- H. M. Habte-Tsion, M. Ren, B. Liu, X. Ge, J. Xie, and R. Chen, “Threonine modulates immune response, antioxidant status and gene expressions of antioxidant enzymes and antioxidant-immune-cytokine-related signaling molecules in juvenile blunt snout bream (Megalobrama amblycephala),” Fish & Shellfish Immunology, vol. 51, pp. 189–199, 2016.
- M. Oh, E. K. Kim, B. T. Jeon et al., “Chemical compositions, free amino acid contents and antioxidant activities of Hanwoo (Bos taurus coreanae) beef by cut,” Meat Science, vol. 119, pp. 16–21, 2016.

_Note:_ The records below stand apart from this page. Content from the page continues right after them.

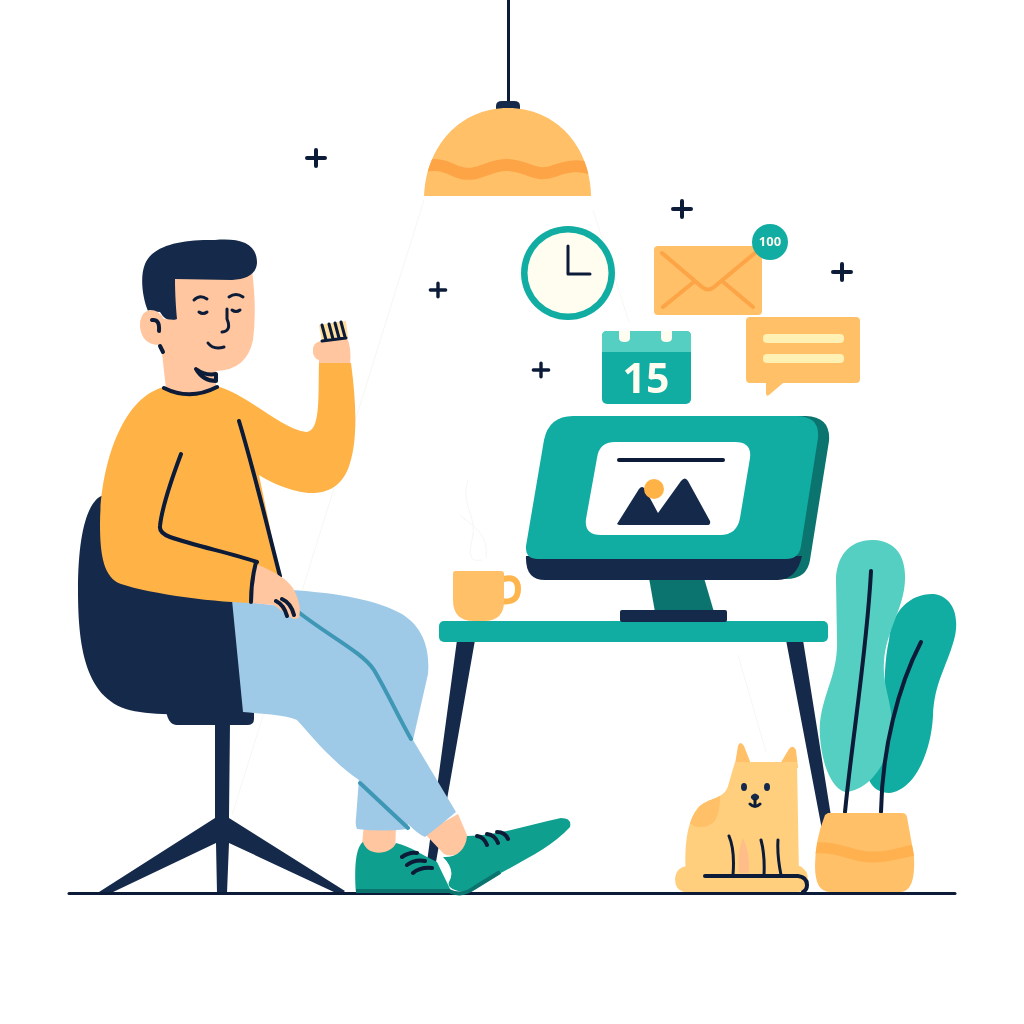
<!DOCTYPE html>
<html lang="en">
<head>
<meta charset="utf-8">
<title>Working at the desk</title>
<style>
:root {
  --navy: #15294a;
  --ink: #0b1b38;
  --teal: #12ada2;
  --teal-deep: #0f9f8f;
  --teal-shade: #0b746f;
  --mint: #55cfc2;
  --amber: #ffb347;
  --amber-soft: #ffc067;
  --amber-deep: #fda447;
  --cream: #fffdf0;
  --butter: #fff0b3;
  --skin: #ffc6a0;
  --denim: #9fcae7;
  --denim-seam: #3e97b5;
  --cat: #ffcf7d;
}
html, body { margin: 0; background: #fff; overflow: hidden; }
svg { display: block; width: 1024px; height: 1024px; }
.line { fill: none; stroke: var(--ink); stroke-width: 4; stroke-linecap: round; stroke-linejoin: round; }
.thin { stroke-width: 3; }
.navy { fill: var(--navy); }
.teal { fill: var(--teal); }
.teal-deep { fill: var(--teal-deep); }
.teal-shade { fill: var(--teal-shade); }
.mint { fill: var(--mint); }
.amber { fill: var(--amber); }
.amber-soft { fill: var(--amber-soft); }
.amber-deep { fill: var(--amber-deep); }
.cream { fill: var(--cream); }
.butter { fill: var(--butter); }
.skin { fill: var(--skin); }
.denim { fill: var(--denim); }
.cat { fill: var(--cat); }
.seam { fill: none; stroke: var(--denim-seam); stroke-width: 4; stroke-linecap: round; }
.faint { fill: none; stroke: #f6f6f4; stroke-width: 1; }
text { font-family: "Open Sans", "Noto Sans", sans-serif; font-weight: 700; text-anchor: middle; fill: var(--cream); }
.date { font-size: 41px; }
.count { font-size: 13px; }
</style>
</head>
<body>
<svg viewBox="0 0 1024 1024" role="img" aria-label="A man in a yellow sweater sits by a desk with a computer, a cat and a plant">
  <defs>
    <g id="sparkle">
      <path class="line" stroke-width="3" d="M-9 0H9M0-8V8"/>
    </g>
    <clipPath id="lamp-clip"><path d="M424 196C426 146 460 108 508 108S590 146 591 196Z"/></clipPath>
    <clipPath id="pot-clip"><path d="M828 813H902Q906 813 907 817L914 856Q916 892 900 892H830Q815 892 815 866Q815 840 825 815Z"/></clipPath>
    <clipPath id="cat-clip"><path d="M735 762H797L799 878H686C684 850 686 822 698 808C708 797 724 800 728 786Z"/></clipPath>
  </defs>

  <g id="light-beam">
    <path class="faint" d="M424 200L232 815M593 210L629 322M738 655L766 752"/>
  </g>

  <g id="lamp">
    <path class="line thin" d="M508.500 0V104"/>
    <path class="navy" d="M496 109V106Q496 101 502 101H514Q520 101 520 106V109Z"/>
    <path class="amber-soft" d="M424 196C426 146 460 108 508 108S590 146 591 196Z"/>
    <path clip-path="url(#lamp-clip)" fill="none" stroke="#fda447" stroke-width="12" d="M420 167C438 162 446 167 458 172C478 179 488 164 508 165C528 166 536 178 554 171C568 166 578 164 596 170"/>
  </g>

  <g id="sparkles">
    <use href="#sparkle" x="316" y="158"/>
    <use href="#sparkle" x="682" y="209"/>
    <use href="#sparkle" x="842" y="272"/>
    <use href="#sparkle" transform="translate(438 290) scale(.85)"/>
    <use href="#sparkle" transform="translate(541 370) scale(.85)"/>
  </g>

  <g id="clock">
    <circle class="teal" cx="568" cy="273" r="47"/>
    <circle class="cream" cx="568" cy="273" r="40.500"/>
    <path class="line thin" d="M568 246V274H590"/>
  </g>

  <g id="envelope">
    <rect class="amber-soft" x="654" y="246" width="108" height="69" rx="4"/>
    <path fill="none" stroke="#fda447" stroke-width="4" stroke-linecap="round" stroke-linejoin="round" d="M662 253L702 287Q708 292 714 287L755 253M663 307L695 281M753 307L722 281"/>
    <circle class="teal" cx="770" cy="242" r="18"/>
    <text class="count" x="770" y="246">100</text>
  </g>

  <g id="speech-bubble">
    <path class="amber-soft" d="M750 317H856Q860 317 860 321V379Q860 383 856 383H783L769 395Q766 397 766 393V383H750Q746 383 746 379V321Q746 317 750 317Z"/>
    <rect class="butter" x="763" y="334" width="81" height="9" rx="4"/>
    <rect class="butter" x="763" y="354" width="81" height="9" rx="4"/>
  </g>

  <g id="calendar">
    <rect class="teal" x="602" y="331" width="89" height="73" rx="5"/>
    <path class="mint" d="M602 352V336Q602 331 607 331H686Q691 331 691 336V352Z"/>
    <path class="cream" d="M619 331H630V338Q630 342 624.500 342T619 338ZM661 331H672V338Q672 342 666.500 342T661 338Z"/>
    <text class="date" x="646" y="393">15</text>
  </g>

  <g id="desk">
    <path class="navy" d="M457 640H475L436 862H427ZM786 640H803L834 835H823Z"/>
    <rect class="teal" x="439" y="621" width="389" height="21" rx="5"/>
  </g>

  <g id="computer">
    <path class="teal-shade" d="M649 578H704L714 612H655Z"/>
    <rect class="navy" x="620" y="610" width="107" height="12" rx="2"/>
    <path class="teal-shade" d="M790 416H806Q831 417 829 441L810 560Q807 579 786 579H760Z"/>
    <path class="navy" d="M526 556H802Q797 579 778 580H545Q525 580 526 556Z"/>
    <path class="teal" d="M573 416H796Q820 416 818 438L801 546Q799 559 786 559H538Q525 559 526 546L544 440Q549 416 573 416Z"/>
    <path fill="#fff" d="M615 442H735Q752 442 750 458L740 518Q737 535 720 535H601Q584 535 586 519L597 458Q599 442 615 442Z"/>
    <path class="line" d="M619 460H723"/>
    <path class="navy" d="M617 524L639 489Q642 485 645 489L658 513L681 481Q685 476 688 481L710 521Q711 525 707 525H619Z"/>
    <circle class="amber" cx="654" cy="489" r="10"/>
  </g>

  <g id="mug">
    <path class="faint" stroke-width="2" d="M468 480C460 505 478 515 472 540S478 560 482 560M460 515C478 530 488 535 486 558"/>
    <path fill="none" stroke="#ffb54d" stroke-width="6" d="M500 580Q518 574 518 589T500 601"/>
    <path class="amber-soft" d="M455 571H501Q504 571 504 574V601Q504 621 484 621H474Q453 621 453 600V574Q453 571 455 571Z"/>
  </g>

  <g id="plant">
    <path class="teal" d="M889 640C892 609 912 593 934 594C954 597 960 618 954 640C946 668 934 684 933 716C931 753 914 791 889 793C865 792 862 765 874 748C890 724 880 680 889 640Z"/>
    <path class="mint" d="M836 581C836 555 851 539 874 540C896 541 906 557 905 580C904 609 886 630 884 662C882 686 893 704 892 728C890 764 868 791 845 792C827 787 818 748 820 722C824 690 838 674 837 640Z"/>
    <path class="line" d="M871 571C867 650 852 740 845 812M921 642C898 686 882 750 881 812"/>
    <path class="amber-soft" d="M828 813H902Q906 813 907 817L914 856Q916 892 900 892H830Q815 892 815 866Q815 840 825 815Z"/>
    <path clip-path="url(#pot-clip)" fill="none" stroke="#ffb04f" stroke-width="11" d="M812 848C840 846 850 856 870 857S900 852 920 849"/>
  </g>

  <g id="cat">
    <path class="amber-soft" d="M735 764L738 746Q740 740 744 746L751 764ZM780 764L789 749Q793 744 796 750L798 768Z"/>
    <path class="cat" d="M690 866H800Q808 870 808 880Q808 892 797 892H684Q675 890 675 879Q676 866 690 866Z"/>
    <path class="cat" d="M735 762H797L799 878H686C684 850 686 822 698 808C708 797 724 800 728 786Z"/>
    <path class="amber-soft" clip-path="url(#cat-clip)" d="M688 822Q700 832 713 823Q720 816 720 796L695 790Z"/>
    <path fill="#ffbd8a" d="M743 838Q750 852 749 873H739Q737 852 743 838Z"/>
    <ellipse class="navy" cx="744" cy="787" rx="3" ry="4"/>
    <ellipse class="navy" cx="767" cy="787" rx="3" ry="4"/>
    <path class="navy" d="M751 796Q755 791 759 796Q760 799 755 801Q750 799 751 796Z"/>
    <path class="line thin" d="M755 800V805M750 804Q755 809 760 804M729 836Q735 850 733 875M761 840Q765 855 764 875M778 840Q777 855 781 875"/>
    <path class="line" d="M705 876H798Q807 877 807 885Q807 890 803 892"/>
  </g>

  <g id="chair">
    <path class="navy" d="M104 495C88 499 78 532 78 590C78 650 86 706 140 712C166 716 210 714 245 714L248 600L104 560Z"/>
    <path class="navy" d="M166 710H254V719Q254 725 247 725H177Q168 725 166 710Z"/>
    <path class="navy" d="M215 722H230L229 818L345 891Q342 895 336 893L229 843L227 893H217L216 843L111 893Q103 895 99 892L215 818Z"/>
  </g>

  <g id="floor"><path class="line thin" d="M69 893.500H955"/></g>

  <g id="legs">
    <path class="skin" d="M364 824H396L395 855H361Z"/>
    <path class="teal-deep" d="M356 893C354 866 356 847 363 842C368 858 392 854 396 843C410 846 424 856 437 862L452 893Z"/>
    <path class="denim" d="M290 590C340 593 376 600 402 614C424 628 430 650 428 674L413 740L408 829Q382 832 357 829Q355 825 356 818L360 765L330 680Z"/>
    <path class="skin" d="M424 833L458 814L470 842Q458 860 444 854Z"/>
    <path class="teal-deep" d="M443 857C456 858 466 850 467 836C500 836 530 824 561 818Q572 818 570 827C548 852 508 866 474 890Q464 894 455 890Q447 887 449 882Q456 870 443 857Z"/>
    <path class="denim" d="M232 600L296 608C330 632 362 650 374 668C386 690 398 716 413 740L456 812Q442 824 425 837C420 835 414 830 408 824L359 780C330 760 310 734 297 720C282 714 262 714 243 712Z"/>
    <path class="seam" d="M297 611C330 637 362 652 374 670C386 690 398 716 411 739M360 783L408 828"/>
    <path fill="none" stroke="#0b746f" stroke-width="4" d="M356 891H449Q462 897 474 888L500 872"/>
    <path class="line" d="M402 857Q409 852 417 853M407 865Q415 859 425 861M413 873Q420 867 432 868M477 836Q484 837 487 845M487 834Q495 835 498 843M497 832Q505 832 508 839"/>
  </g>

  <g id="raised-hand">
    <path class="skin" d="M319 366V360Q312 358 313 348Q314 342 322 341L346 336Q352 346 350 366Z"/>
    <path fill="#ffdf9f" d="M319 325L346 321L348 338L322 342Z"/>
    <path class="line thin" d="M322 325L326 340M329 324L333 339M335 323L339 338M341 322L345 337M322 341L346 338"/>
  </g>

  <g id="head">
    <path class="skin" d="M160 335L166 389Q190 402 216 388V350Z"/>
    <path class="line" d="M196 369Q205 376 216 374V381Q203 381 196 369Z" fill="#0b1b38"/>
    <path class="skin" d="M174 278L252 270Q257 310 253 340Q247 370 216 371Q188 371 165 340Z"/>
    <path class="navy" d="M257 263C256 275 246 279 232 280L175 279C175 294 176 308 177 319Q167 324 160 312L148 311C142 296 140 276 145 264C152 246 180 239 215 240C240 238 257 243 257 263Z"/>
    <path class="skin" d="M164 319Q158 309 149 310Q139 314 140 327Q142 344 158 345L176 341V320Z"/>
    <path class="line" d="M152 320Q160 319 159 331M160 346L163 352"/>
    <path class="line thin" d="M194 300Q200 294 207 299M229 297Q236 292 243 297M199 312Q203 315 207 312M232 310Q236 313 240 310M227 309V319Q232 331 222 332M208 343Q213 350 224 347"/>
  </g>

  <g id="sweater">
    <path class="amber" d="M164 387Q190 400 217 386C250 396 280 428 306 432C321 432 318 395 319 363H351C356 400 358 438 350 463C343 488 325 494 308 493C286 490 270 482 259 475L280 576L255 603C220 603 150 594 121 584C104 578 100 556 100 524C100 470 120 398 164 387Z"/>
    <path class="line" d="M164 388Q190 401 217 387M239 421C255 474 268 530 280 576M181 454C172 478 162 506 160 526Q159 533 170 537C196 546 230 553 257 562"/>
  </g>

  <g id="resting-hand">
    <path class="skin" d="M256 564C270 570 288 578 294 590Q302 606 299 617Q296 621 290 617L274 605L250 603Z"/>
    <path class="line" d="M256 562Q251 582 251 602M276 601Q284 605 287 616M282 599Q291 603 294 615"/>
  </g>
</svg>
</body>
</html>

- A. Saiga, S. Tanabe, and T. Nishimura, “Antioxidant activity of peptides obtained from porcine myofibrillar proteins by protease treatment,” Journal of Agricultural and Food Chemistry, vol. 51, no. 12, pp. 3661–3667, 2003.
- L. Wang, H. L. Zhang, R. Lu et al., “The decapeptide CMS001 enhances swimming endurance in mice,” Peptides, vol. 29, no. 7, pp. 1176–1182, 2008.
- S. K. Powers, K. C. Deruisseau, J. Quindry, and K. L. Hamilton, “Dietary antioxidants and exercise,” Journal of Sports Sciences, vol. 22, no. 1, pp. 81–94, 2004.
- M. Tanaka, F. Nakamura, S. Mizokawa, A. Matsumura, S. Nozaki, and Y. Watanabe, “Establishment and assessment of a rat model of fatigue,” Neuroscience Letters, vol. 352, no. 3, pp. 159–162, 2003.
- V. Ganapathy, “Chapter 59 – protein digestion and absorption,” Physiology of the Gastrointestinal Tract (Fifth edition), vol. 2, pp. 1595–1623, 2012.
- K. E. Webb Jr, “Intestinal absorption of protein hydrolysis products: a review,” Journal of Animal Science, vol. 68, no. 9, pp. 3011–3022, 1990.
Copyright © 2018 Yang Zhang et al. This is an open access article distributed under the Creative Commons Attribution License, which permits unrestricted use, distribution, and reproduction in any medium, provided the original work is properly cited.